While most of you already have a nutrient management plan for your pork operation, you'll need to expand it within the next two years. As part of the pending Confined Animal Feeding Operation's guidelines, the U.S. Environmental Protection Agency will require a Comprehensive Nutrient Management Plan.

USDA's Natural Resources Conservation Service is defining the nutrient elements of these plans. There are nine components to include in your CNMP:

1. Site maps, including a soil map
These maps are usually part of your overall conservation plan. They include, aerial photographs, computer-generated, geographic information system maps and printouts as well as hand-drawn sketches. Information is provided where you land-apply nutrients. This includes field boundary and acreage, location of any sensitive areas, existing soil types and characteristics.

2. Location and description of sensitive resource areas
If present, sensitive resource areas will be drawn on the site map. These areas may be highly erodible land, sole-source aquifer recharge areas, highly leachable soils, fields that have a high risk for phosphorus transport, areas in close proximity to neighbors or public areas.

Assessment tools and maps are available in the NRCS Field Office Technical Guide, which you can find at www.nhq.nrcs.usda.gov/Pro grams/ahcwpd/CNMPTG.pdf.

3. Soil, water, crop and manure analysis
You must include sample analysis of the soil, plants, water and organic materials, including hog manure used for nutrients.

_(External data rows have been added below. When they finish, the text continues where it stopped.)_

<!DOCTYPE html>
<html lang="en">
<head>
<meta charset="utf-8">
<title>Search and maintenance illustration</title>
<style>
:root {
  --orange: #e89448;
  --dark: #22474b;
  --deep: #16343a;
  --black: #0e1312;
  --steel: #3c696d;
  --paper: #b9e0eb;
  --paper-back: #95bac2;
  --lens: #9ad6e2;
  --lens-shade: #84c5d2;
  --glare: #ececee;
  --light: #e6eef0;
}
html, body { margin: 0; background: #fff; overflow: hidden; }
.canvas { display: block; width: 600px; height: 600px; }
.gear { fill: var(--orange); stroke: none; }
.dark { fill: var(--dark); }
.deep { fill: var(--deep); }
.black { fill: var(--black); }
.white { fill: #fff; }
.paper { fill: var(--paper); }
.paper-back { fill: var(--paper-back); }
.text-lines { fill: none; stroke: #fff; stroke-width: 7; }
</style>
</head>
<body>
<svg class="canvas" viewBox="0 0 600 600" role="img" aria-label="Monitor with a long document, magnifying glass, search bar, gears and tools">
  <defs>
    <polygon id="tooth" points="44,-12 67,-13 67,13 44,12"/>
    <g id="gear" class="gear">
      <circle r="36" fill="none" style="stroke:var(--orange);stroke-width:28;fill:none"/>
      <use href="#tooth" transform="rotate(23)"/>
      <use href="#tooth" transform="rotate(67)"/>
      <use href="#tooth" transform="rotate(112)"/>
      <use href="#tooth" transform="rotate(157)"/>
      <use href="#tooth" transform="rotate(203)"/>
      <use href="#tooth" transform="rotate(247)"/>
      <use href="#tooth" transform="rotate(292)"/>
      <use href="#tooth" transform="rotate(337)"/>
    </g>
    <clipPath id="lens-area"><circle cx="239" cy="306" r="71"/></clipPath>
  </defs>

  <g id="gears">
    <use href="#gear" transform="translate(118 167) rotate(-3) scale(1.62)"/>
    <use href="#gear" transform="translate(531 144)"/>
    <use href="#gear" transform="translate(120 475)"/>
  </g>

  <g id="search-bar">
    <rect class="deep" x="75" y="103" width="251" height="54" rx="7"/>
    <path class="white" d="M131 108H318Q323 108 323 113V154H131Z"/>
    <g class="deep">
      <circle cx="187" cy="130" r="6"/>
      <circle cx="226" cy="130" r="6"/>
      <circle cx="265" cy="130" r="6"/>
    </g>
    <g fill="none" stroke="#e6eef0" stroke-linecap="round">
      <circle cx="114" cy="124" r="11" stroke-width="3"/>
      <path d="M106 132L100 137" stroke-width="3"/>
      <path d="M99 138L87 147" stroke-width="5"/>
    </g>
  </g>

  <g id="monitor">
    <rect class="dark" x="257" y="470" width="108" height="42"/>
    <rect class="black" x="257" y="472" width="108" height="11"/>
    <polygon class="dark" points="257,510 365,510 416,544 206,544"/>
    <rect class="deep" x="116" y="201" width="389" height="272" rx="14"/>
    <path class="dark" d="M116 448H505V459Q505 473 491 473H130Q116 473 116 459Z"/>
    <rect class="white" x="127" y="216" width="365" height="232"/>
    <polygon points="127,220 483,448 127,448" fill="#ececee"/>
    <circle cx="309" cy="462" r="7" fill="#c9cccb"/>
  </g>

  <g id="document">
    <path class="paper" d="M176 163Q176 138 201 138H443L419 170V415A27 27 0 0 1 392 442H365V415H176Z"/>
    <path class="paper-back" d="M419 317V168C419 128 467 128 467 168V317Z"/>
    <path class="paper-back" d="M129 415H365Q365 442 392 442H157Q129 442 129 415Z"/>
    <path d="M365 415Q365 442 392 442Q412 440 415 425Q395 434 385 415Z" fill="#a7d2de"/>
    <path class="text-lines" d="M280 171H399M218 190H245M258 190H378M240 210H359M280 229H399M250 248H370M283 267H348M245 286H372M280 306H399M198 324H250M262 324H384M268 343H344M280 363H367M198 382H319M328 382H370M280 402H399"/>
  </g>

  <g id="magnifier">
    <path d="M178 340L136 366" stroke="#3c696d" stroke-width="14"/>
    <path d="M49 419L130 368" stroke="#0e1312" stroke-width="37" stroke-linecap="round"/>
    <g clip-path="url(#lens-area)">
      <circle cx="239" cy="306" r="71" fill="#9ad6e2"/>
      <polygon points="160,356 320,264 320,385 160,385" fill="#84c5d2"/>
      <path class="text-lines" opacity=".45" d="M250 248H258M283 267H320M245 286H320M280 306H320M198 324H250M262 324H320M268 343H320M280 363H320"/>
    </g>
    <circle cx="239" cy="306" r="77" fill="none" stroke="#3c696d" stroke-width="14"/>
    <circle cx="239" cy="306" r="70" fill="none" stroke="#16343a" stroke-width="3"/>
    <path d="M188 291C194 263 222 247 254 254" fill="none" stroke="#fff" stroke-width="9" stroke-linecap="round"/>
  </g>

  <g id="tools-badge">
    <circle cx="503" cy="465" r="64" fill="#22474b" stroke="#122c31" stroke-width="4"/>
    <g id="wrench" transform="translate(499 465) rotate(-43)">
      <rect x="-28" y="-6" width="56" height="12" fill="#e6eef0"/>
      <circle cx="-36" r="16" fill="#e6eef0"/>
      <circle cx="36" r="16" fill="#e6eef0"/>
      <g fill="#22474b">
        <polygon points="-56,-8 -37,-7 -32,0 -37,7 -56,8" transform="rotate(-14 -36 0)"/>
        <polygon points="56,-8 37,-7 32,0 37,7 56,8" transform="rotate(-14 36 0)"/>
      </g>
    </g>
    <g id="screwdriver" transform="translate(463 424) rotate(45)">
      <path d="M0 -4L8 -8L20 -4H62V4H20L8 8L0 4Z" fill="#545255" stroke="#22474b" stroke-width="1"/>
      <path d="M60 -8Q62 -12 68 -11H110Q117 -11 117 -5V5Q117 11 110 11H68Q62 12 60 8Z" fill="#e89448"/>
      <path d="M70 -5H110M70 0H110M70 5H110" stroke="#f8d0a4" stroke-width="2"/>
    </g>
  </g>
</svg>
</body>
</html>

4. Current or planned crop production sequence or crop rotation
It's essential to have a three- to five-year history of past, present and future crops for your nutrient management plan. This will help you determine your crops' nutrient needs and amount of carryover.

5. Expected yields
Soil, climate, crop variety and management skills are all factors in determining your crop yields. Consult with your state Extension service personnel or crop consultant for acceptable methods used in your area.

6. Nutrient sources available
Nutrient sources may include soil reserves, commercial fertilizer, animal manure and other organic waste products, irrigation water, atmospheric deposition and legume credits. Once again, check with your consultant for an accurate analysis.

7. Develop a nutrient budget for your planned crop rotation
A nutrient budget determines the amount of nutrients available from all sources and compares this to the amount of nutrients required to meet the expected yield. If the crop-yield nutrient requirement exceeds available sources, then you'll need to apply additional nutrients. If nutrient supplies exceed crop requirements, then you must take management measures to ensure the excess nutrients are either reduced or their application will not cause detrimental effects to area resources.

8. Recommended rates, timing and method of nutrient application
You'll receive three specifications for nutrient application. The application rate depends on the nutrient budget results.

Timing is determined by the crop's growth stage, field conditions for application, equipment and climatic conditions.

How the nutrient is applied will be based on its form and consistency, soil and weather conditions and potential for movement or loss to the environment.

9. Operation and maintenance of the nutrient management plan
Review and update your plan on a regular basis. This includes taking periodic soil tests to track soil reserves, calibrating application equipment to maintain consistent nutrient amounts, supplying uniform and precise nutrient amounts and maintaining manure management records.

If you have any or all of this nutrient management information available, start compiling it now. Having it available in one location, either in a notebook, file or on your computer, will make life easier during the next couple of years.